Highly charged proteins now hold the world record for the strongest organic acid. Australian researchers discovered that they can protonate even inert gases like argon.

William Donald from the University of New South Wales and his team have detected the supercharged, superacidic ions while investigating how protein ions form during electrospray ionisation. In this mass spectrometry technique, a voltage applied to a liquid creates an aerosol containing often multiply charged ions. But in the presence of the supercharging agent 1,2-butylene carbonate metalloproteins cytochrome c and myoglobin take on a large number of hydrogen ions. The proteins form highly cationic compounds with +23 and +30 charges, respectively.

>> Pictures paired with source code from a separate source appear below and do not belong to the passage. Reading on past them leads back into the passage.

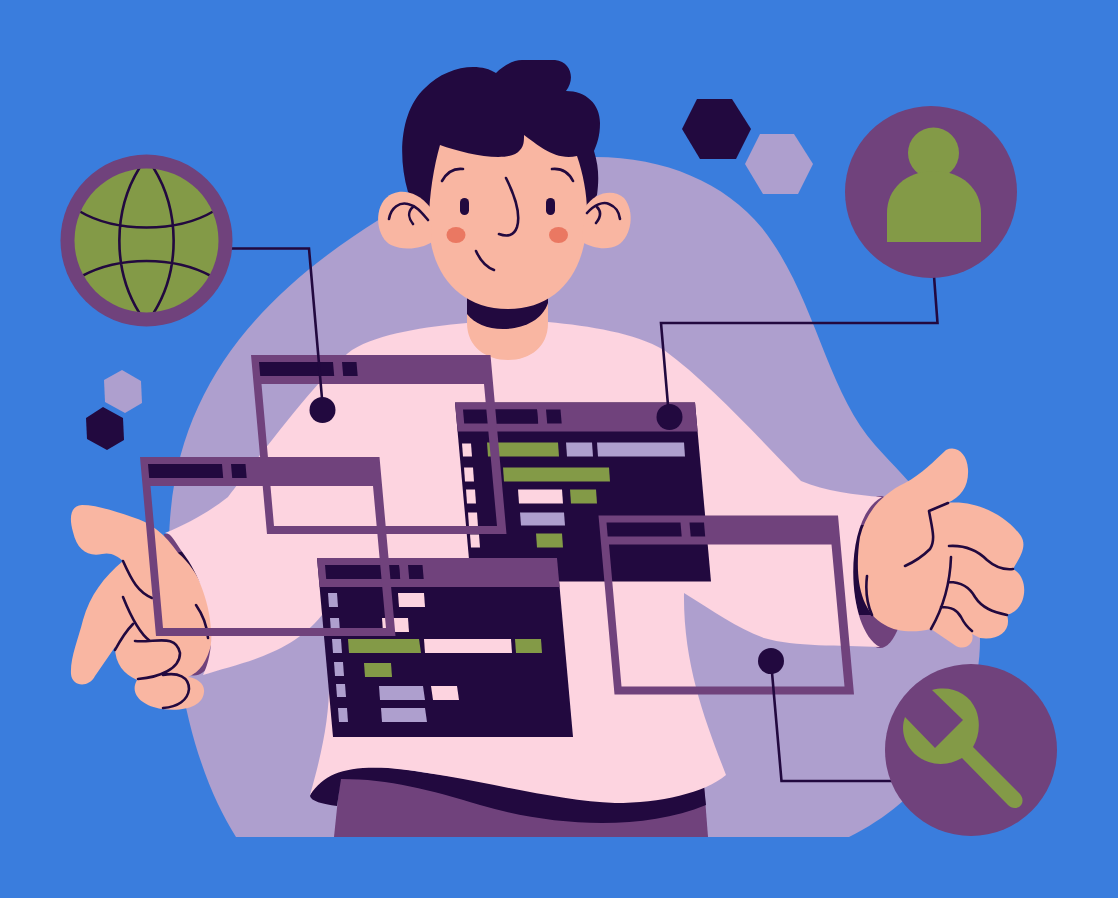
<!DOCTYPE html>
<html lang="en">
<head>
<meta charset="utf-8">
<title>Developer with floating windows</title>
<style>
:root {
  --blue: #3a7ddd;
  --lavender: #ae9fce;
  --ink: #22093f;
  --plum: #70427c;
  --green: #839a47;
  --skin: #f9b6a2;
  --blush: #ea7862;
  --pink: #fdd4e0;
}
html, body { margin: 0; background: var(--blue); overflow: hidden; }
svg { display: block; width: 1118px; height: 898px; }
.blue { fill: var(--blue); }
.lavender { fill: var(--lavender); }
.ink { fill: var(--ink); }
.plum { fill: var(--plum); }
.green { fill: var(--green); }
.skin { fill: var(--skin); }
.blush { fill: var(--blush); }
.pink { fill: var(--pink); }
.line { fill: none; stroke: var(--ink); stroke-width: 2.6; stroke-linecap: round; stroke-linejoin: round; }
.connector { fill: none; stroke: var(--ink); stroke-width: 2.6; }
</style>
</head>
<body>
<svg viewBox="0 0 1118 898" role="img" aria-label="A smiling developer presenting floating code windows linked to globe, user and wrench icons">
  <defs>
    <g id="title-marks" class="ink">
      <polygon points="8,7 82,7 83.2,21 9.2,21"/>
      <polygon points="91,7 105.500,7 106.700,21 92.200,21"/>
    </g>
    <g id="window-frame">
      <path class="plum" fill-rule="evenodd" d="M0 0H239.500L255.500 179H16ZM10.500 29L23 171H246L233 29Z"/>
      <use href="#title-marks"/>
    </g>
    <g id="code-window">
      <polygon class="ink" points="0,0 240,0 256,179 16,179"/>
      <polygon class="plum" points="0,0 240,0 242.600,29 2.600,29"/>
      <use href="#title-marks"/>
    </g>
    <g id="line-numbers">
      <polygon points="7,41 16,41 17,54 8,54"/>
      <polygon points="9,65 18,65 19,79 10,79"/>
      <polygon points="11,87 20,87 21,101 12,101"/>
      <polygon points="13,110 22,110 23,124 14,124"/>
      <polygon points="15,132 24,132 25,145 16,145"/>
    </g>
    <clipPath id="globe-clip"><circle cx="146.500" cy="240.500" r="72"/></clipPath>
  </defs>

  <rect class="blue" width="1118" height="898"/>

  <path id="backdrop" class="lavender" d="M236 837C200 780 172 690 169 550C168 400 250 300 380 219C450 180 520 158 595 157C665 157 725 183 762 228C815 295 826 390 875 445C915 490 980 545 980 640C980 720 930 797 849 837Z"/>

  <g id="hexagons">
    <polygon class="ink" points="697,99 732,99 751,129 736,159 700,159 682,129"/>
    <polygon class="lavender" points="760,134 794,134 813,164 798,194 763,194 745,164"/>
    <polygon class="lavender" points="122,370 141,381 142,403 125,413 105,402 104,380"/>
    <polygon class="ink" points="103,407 123,418 124,440 107,450 87,439 86,418"/>
  </g>

  <g id="trousers">
    <path class="plum" d="M341 770L334 837H708L704 785Z"/>
    <path class="ink" d="M310 796C322 766 365 762 420 772L600 798L704 786L706 805C640 832 550 826 480 805C430 790 390 779 341 779L337 806C322 804 311 801 310 796Z"/>
  </g>

  <g id="cuffs">
    <path class="plum" d="M164 534C178 531 186 540 194 556C215 595 221 640 209 664C205 673 198 677 190 675Z"/>
    <path class="ink" d="M177 553L190 549C206 570 216 605 213 637L205 640Z"/>
    <ellipse class="plum" cx="880" cy="572" rx="27" ry="76"/>
    <path class="ink" d="M859 525H880V615H859C850 585 850 550 859 525Z"/>
  </g>

  <g id="left-hand">
    <path class="skin" d="M178 553C165 534 150 522 132 517C112 510 95 505 82 505C70 506 69 518 73 532C77 550 88 557 102 554C111 552 117 556 123 561C104 577 90 595 83 620C78 640 70 658 71 674C72 687 89 688 95 676L115 647C115 664 124 674 137 680C129 694 142 706 162 709C185 712 203 706 204 692C205 684 197 678 188 677C200 672 207 661 211 645C216 615 203 574 178 553Z"/>
    <path class="line" d="M123 561C132 581 138 592 152 598M123 597C131 617 139 633 150 641M115 650C121 639 126 631 133 624M135 641C155 643 176 633 180 653C180 669 160 677 138 679M163 675C178 672 189 677 189 689C188 700 178 707 163 708M196 605C203 615 207 625 208 638"/>
  </g>

  <g id="right-hand">
    <path class="skin" d="M860 537C866 512 882 494 905 483C922 474 934 461 946 450C957 445 967 454 968 469C969 485 962 497 947 503C975 500 1005 514 1021 536C1027 546 1021 556 1013 569C1027 576 1027 598 1018 608C1013 614 1008 614 1007 615C1012 630 999 641 980 638L972 634C975 643 966 651 956 646L931 629C915 633 896 632 885 625C857 610 855 570 860 537Z"/>
    <path class="line" d="M948 503L929 511C932 528 936 540 930 549C922 557 914 562 905 566M949 546C965 545 977 550 987 560C995 567 1004 570 1013 569M951 557C950 586 943 608 931 629M949 582C962 582 970 588 975 597C982 608 993 612 1007 615M941 607C952 607 957 610 961 617C964 623 967 627 972 631M867 576C865 593 867 604 872 615"/>
  </g>

  <path id="shirt" class="pink" d="M467 323C425 327 380 333 352 350C325 370 260 455 228 497C210 511 190 523 165 533C172 533 176 544 183 553C205 582 222 635 203 675C240 663 290 655 322 615C335 680 330 725 310 795C325 773 345 766 388 768C460 774 550 801 615 803C660 803 705 793 726 775C706 723 683 665 684 593C715 612 735 627 764 638C795 647 840 645 880 647C846 630 842 518 882 497C855 495 825 491 801 481C755 434 710 384 664 350C635 333 590 326 548 322Z"/>

  <g id="neck">
    <path class="skin" d="M467 290H548V323C548 347 530 360 508 360C486 360 467 347 467 323Z"/>
    <path class="ink" d="M467 292H548V303C542 321 522 329 503 329C487 329 474 323 467 314Z"/>
  </g>

  <g id="head">
    <path class="ink" d="M429 210L408 192C397 154 401 110 425 88C445 67 478 61 496 73C503 66 513 60 522 60H555C572 62 575 80 566 91C586 91 600 104 600 123C600 136 597 144 594 151C599 167 599 180 597 195L586 210Z"/>
    <path class="skin" d="M440 145C465 154 510 164 520 150C524 146 524 141 524 135C538 145 555 161 577 156C583 173 587 194 587 212C588 270 559 309 508 309C457 309 429 270 429 222C429 195 434 166 440 145Z"/>
    <path class="skin" d="M430 207C416 189 396 188 386 198C373 211 377 238 391 245C404 251 421 249 432 242Z"/>
    <path class="skin" d="M585 207C596 191 614 189 624 198C635 211 632 236 618 245C607 251 592 248 582 242Z"/>
    <path class="line" d="M389 219C391 207 400 202 408 204C417 206 422 213 428 220M413 207C407 212 409 219 413 224M587 213C594 205 603 201 609 204C616 207 619 211 620 219M597 207C602 212 600 218 596 223"/>
    <ellipse class="blush" cx="456" cy="235" rx="9.500" ry="8"/>
    <ellipse class="blush" cx="558.500" cy="235" rx="9.500" ry="8"/>
    <rect class="ink" x="460" y="198" width="9" height="17" rx="4.500"/>
    <rect class="ink" x="546" y="198" width="9" height="17" rx="4.500"/>
    <path class="line" d="M442 181C447 172 454 168 463 169M552 169C562 168 569 173 573 181M506 178C514 194 521 214 517 227C514 236 507 237 499 234M476 251C480 260 486 267 494 270"/>
  </g>

  <g id="windows">
    <g id="code-upper" transform="translate(455 402.500)">
      <use href="#code-window"/>
      <polygon class="ink" points="40,7 82,7 83,21 41,21"/>
      <use href="#line-numbers" class="pink"/>
      <polygon class="green" points="32,40 103,40 104,54 33,54"/>
      <polygon class="lavender" points="111,40 137,40 138,54 112,54"/>
      <polygon class="lavender" points="142,40 229,40 230,54 143,54"/>
      <polygon class="green" points="48,65 154,65 155,79 49,79"/>
      <polygon class="pink" points="63,87 107,87 108,101 64,101"/>
      <polygon class="green" points="115,87 141,87 142,101 116,101"/>
      <polygon class="lavender" points="65,110 109,110 110,123 66,123"/>
      <polygon class="green" points="81,131 107,131 108,145 82,145"/>
    </g>
    <g id="code-lower" transform="translate(317 558)">
      <use href="#code-window"/>
      <polygon class="ink" points="72,7 82,7 83,21 73,21"/>
      <g class="lavender">
        <polygon points="11,35 20,35 21,49 12,49"/>
        <polygon points="13,60 22,60 23,74 14,74"/>
        <polygon points="15,81 24,81 25,95 16,95"/>
        <polygon points="17,104 26,104 27,118 18,118"/>
        <polygon points="19,126 28,126 29,139 20,139"/>
        <polygon points="21,150 30,150 31,164 22,164"/>
      </g>
      <polygon class="pink" points="81,35 107,35 108,49 82,49"/>
      <polygon class="pink" points="65,60 91,60 92,74 66,74"/>
      <polygon class="green" points="31,81 102,81 104,95 32,95"/>
      <polygon class="pink" points="107,81 194,81 195,95 108,95"/>
      <polygon class="green" points="198,81 224,81 225,95 199,95"/>
      <polygon class="green" points="47,105 74,105 75,119 48,119"/>
      <polygon class="lavender" points="62,128 106,128 108,142 63,142"/>
      <polygon class="pink" points="114,128 140,128 142,142 116,142"/>
      <polygon class="lavender" points="64,150 108,150 110,164 65,164"/>
    </g>
    <use href="#window-frame" x="251" y="355"/>
    <use href="#window-frame" x="140" y="457"/>
    <use href="#window-frame" x="598.500" y="515.500"/>
  </g>

  <g id="connectors">
    <path class="connector" d="M230 248.500H309L323 410M934 276L937.500 323H661L669 417M771 661L781.500 781H895"/>
    <circle class="ink" cx="322.500" cy="410" r="13"/>
    <circle class="ink" cx="669.500" cy="417" r="13"/>
    <circle class="ink" cx="771" cy="661" r="13"/>
  </g>

  <g id="globe-icon">
    <circle class="plum" cx="146.500" cy="240.500" r="86"/>
    <circle class="green" cx="146.500" cy="240.500" r="72"/>
    <path class="connector" clip-path="url(#globe-clip)" d="M140 167C113 210 112 270 140 314M153 167C180 210 181 270 153 314M79 211C116 233 177 233 214 211M82 276C119 256 174 256 211 276"/>
  </g>

  <g id="user-icon">
    <circle class="plum" cx="931" cy="192" r="86"/>
    <circle class="green" cx="933.500" cy="153" r="25.500"/>
    <path class="green" d="M887 242V213C887 189 906 171 934 171C962 171 981 189 981 213V242Z"/>
  </g>

  <g id="wrench-icon">
    <circle class="plum" cx="971" cy="750" r="86"/>
    <path class="green" d="M932 690C951 685 969 693 976 710C981 723 979 737 973 747L1020 794C1024 799 1023 804 1019 807C1015 809 1011 808 1008 805L962 758C945 768 924 765 912 751C903 740 901 728 905 717L935 748L963 720Z"/>
  </g>
</svg>
</body>
</html>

Reactions within the mass spectrometer reveal that these proteins protonate even unreactive compounds such as argon or nitrogen. The ions’ gas-phase basicities, which measure how easily a compound accepts an additional proton, are the lowest ever found in organic molecules, superseding the previous record holder tetrafluoromethane.